#### Provided data ####

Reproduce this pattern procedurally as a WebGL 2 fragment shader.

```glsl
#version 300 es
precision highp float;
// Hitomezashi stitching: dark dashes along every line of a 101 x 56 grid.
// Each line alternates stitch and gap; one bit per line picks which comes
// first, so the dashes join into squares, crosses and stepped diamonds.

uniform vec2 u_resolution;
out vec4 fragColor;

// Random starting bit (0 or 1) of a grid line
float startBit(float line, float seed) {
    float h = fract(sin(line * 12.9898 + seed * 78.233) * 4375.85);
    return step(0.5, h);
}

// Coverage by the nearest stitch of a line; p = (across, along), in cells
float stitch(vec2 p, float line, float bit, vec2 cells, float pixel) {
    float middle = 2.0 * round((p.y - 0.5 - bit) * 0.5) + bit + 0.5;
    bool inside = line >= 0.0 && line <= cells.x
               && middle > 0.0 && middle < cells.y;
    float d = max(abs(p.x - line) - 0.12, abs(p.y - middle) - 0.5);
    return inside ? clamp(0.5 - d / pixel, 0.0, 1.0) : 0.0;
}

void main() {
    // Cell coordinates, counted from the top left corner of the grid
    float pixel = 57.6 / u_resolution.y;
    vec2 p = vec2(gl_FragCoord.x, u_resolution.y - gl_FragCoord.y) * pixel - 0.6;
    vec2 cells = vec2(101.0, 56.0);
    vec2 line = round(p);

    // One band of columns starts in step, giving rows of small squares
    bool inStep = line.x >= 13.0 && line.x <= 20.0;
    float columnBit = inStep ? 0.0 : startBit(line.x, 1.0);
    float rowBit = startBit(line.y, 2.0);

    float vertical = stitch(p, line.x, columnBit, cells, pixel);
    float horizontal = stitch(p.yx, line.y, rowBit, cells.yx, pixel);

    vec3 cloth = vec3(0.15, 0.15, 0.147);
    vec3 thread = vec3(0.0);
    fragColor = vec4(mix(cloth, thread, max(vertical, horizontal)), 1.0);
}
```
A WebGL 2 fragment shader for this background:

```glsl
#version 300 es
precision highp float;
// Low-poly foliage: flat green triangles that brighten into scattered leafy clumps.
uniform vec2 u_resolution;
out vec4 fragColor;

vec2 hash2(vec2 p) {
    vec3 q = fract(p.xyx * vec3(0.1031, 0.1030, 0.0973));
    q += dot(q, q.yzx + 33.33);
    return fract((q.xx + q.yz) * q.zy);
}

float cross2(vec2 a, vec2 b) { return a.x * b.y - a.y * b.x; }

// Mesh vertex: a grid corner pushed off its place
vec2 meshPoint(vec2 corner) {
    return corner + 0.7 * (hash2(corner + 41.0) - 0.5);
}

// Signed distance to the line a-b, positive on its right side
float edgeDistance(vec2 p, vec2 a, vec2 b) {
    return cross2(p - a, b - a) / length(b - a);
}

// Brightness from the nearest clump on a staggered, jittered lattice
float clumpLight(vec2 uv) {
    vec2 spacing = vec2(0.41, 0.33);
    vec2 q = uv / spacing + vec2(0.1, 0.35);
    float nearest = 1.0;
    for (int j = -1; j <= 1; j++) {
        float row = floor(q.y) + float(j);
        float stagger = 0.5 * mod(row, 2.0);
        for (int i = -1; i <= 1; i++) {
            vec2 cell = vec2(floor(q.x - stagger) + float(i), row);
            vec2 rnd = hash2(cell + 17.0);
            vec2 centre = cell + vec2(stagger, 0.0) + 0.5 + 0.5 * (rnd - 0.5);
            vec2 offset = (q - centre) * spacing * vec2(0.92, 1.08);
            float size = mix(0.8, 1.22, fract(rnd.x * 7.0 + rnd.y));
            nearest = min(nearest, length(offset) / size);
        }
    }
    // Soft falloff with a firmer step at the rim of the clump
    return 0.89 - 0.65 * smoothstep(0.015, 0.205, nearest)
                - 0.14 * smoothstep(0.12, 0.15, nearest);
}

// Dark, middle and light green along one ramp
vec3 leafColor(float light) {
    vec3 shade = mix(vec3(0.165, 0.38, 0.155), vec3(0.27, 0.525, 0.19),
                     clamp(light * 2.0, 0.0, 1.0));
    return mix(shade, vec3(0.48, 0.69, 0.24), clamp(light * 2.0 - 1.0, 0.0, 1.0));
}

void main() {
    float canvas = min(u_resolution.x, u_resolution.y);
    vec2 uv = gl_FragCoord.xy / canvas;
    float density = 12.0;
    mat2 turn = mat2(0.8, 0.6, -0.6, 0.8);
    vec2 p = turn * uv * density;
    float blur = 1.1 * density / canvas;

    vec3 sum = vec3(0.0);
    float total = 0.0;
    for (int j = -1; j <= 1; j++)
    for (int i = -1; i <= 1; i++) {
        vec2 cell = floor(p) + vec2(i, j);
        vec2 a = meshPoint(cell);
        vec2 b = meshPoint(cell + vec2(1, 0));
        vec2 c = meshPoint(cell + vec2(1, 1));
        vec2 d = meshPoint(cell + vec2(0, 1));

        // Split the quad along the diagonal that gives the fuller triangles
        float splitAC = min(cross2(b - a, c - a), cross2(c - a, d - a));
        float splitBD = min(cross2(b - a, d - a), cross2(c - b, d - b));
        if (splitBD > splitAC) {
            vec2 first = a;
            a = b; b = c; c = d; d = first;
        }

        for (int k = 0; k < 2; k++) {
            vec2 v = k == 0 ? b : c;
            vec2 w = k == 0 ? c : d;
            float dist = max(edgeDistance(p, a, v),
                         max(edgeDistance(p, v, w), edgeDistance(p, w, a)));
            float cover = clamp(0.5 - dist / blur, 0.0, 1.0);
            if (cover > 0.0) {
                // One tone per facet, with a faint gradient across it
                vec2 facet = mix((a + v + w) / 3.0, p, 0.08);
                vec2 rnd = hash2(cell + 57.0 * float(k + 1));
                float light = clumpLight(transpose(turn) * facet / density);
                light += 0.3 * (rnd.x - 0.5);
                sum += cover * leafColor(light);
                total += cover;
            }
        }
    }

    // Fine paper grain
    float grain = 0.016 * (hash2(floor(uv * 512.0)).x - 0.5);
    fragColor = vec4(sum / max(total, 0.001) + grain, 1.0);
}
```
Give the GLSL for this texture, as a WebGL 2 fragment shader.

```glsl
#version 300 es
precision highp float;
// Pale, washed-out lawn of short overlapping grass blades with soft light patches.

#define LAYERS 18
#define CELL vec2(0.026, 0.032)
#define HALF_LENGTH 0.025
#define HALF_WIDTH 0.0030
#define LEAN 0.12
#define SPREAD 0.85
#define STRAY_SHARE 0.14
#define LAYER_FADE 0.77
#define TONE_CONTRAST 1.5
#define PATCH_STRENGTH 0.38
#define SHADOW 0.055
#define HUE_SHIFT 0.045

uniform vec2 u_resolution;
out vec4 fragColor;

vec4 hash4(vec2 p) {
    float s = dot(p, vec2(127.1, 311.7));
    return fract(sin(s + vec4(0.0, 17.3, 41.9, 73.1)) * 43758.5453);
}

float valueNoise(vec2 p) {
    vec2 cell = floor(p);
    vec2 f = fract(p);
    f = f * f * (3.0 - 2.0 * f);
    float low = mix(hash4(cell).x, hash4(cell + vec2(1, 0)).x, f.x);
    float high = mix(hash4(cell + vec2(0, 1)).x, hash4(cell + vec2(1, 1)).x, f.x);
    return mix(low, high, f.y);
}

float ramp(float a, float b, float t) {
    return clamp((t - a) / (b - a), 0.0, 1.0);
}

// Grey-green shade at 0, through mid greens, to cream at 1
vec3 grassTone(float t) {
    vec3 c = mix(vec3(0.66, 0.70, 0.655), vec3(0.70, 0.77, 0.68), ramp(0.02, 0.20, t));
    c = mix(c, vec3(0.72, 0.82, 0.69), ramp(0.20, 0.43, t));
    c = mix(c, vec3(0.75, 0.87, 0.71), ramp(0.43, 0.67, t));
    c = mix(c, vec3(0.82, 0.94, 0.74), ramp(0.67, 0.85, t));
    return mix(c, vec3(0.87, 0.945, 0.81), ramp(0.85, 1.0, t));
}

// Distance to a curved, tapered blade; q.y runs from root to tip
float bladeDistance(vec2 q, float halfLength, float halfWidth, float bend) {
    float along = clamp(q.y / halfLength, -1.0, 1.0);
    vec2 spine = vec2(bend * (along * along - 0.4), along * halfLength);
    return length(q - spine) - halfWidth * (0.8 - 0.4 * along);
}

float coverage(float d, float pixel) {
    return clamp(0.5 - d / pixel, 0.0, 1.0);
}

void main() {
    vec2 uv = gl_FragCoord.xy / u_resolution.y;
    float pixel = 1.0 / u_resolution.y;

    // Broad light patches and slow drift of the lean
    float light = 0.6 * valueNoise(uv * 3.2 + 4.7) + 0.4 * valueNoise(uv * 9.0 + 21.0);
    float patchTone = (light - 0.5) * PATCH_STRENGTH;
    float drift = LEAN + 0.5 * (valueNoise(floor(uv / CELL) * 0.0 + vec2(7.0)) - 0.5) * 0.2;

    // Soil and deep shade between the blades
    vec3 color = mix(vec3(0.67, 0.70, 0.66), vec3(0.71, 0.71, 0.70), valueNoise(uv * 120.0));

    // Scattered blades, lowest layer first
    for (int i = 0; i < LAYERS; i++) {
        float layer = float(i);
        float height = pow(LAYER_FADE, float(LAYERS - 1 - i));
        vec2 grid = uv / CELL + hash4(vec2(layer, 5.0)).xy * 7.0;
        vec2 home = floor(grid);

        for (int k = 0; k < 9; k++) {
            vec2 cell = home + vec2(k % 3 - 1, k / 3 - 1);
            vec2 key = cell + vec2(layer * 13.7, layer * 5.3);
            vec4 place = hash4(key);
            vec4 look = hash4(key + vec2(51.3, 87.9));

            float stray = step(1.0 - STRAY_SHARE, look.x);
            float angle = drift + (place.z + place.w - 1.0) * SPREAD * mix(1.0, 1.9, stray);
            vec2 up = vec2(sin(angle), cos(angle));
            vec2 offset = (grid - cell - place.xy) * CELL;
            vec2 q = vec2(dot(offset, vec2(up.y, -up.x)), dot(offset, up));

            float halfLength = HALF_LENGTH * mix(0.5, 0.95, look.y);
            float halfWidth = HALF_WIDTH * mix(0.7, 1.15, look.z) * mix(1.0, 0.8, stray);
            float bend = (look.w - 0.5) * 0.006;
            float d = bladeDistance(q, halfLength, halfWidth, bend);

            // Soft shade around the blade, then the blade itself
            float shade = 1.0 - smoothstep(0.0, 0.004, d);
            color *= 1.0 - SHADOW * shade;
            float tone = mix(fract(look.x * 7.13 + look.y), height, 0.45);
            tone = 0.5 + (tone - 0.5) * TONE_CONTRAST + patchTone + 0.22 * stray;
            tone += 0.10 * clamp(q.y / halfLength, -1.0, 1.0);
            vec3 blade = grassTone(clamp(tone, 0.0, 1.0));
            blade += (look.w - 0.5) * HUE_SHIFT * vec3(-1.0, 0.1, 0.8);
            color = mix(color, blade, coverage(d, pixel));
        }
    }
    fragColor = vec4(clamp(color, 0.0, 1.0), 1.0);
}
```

####

§ **Task instructions**
Every line that contains the string "meshPoint" should be returned from the data.

§ **The answer**
vec2 meshPoint(vec2 corner) {
        vec2 a = meshPoint(cell);
        vec2 b = meshPoint(cell + vec2(1, 0));
        vec2 c = meshPoint(cell + vec2(1, 1));
        vec2 d = meshPoint(cell + vec2(0, 1));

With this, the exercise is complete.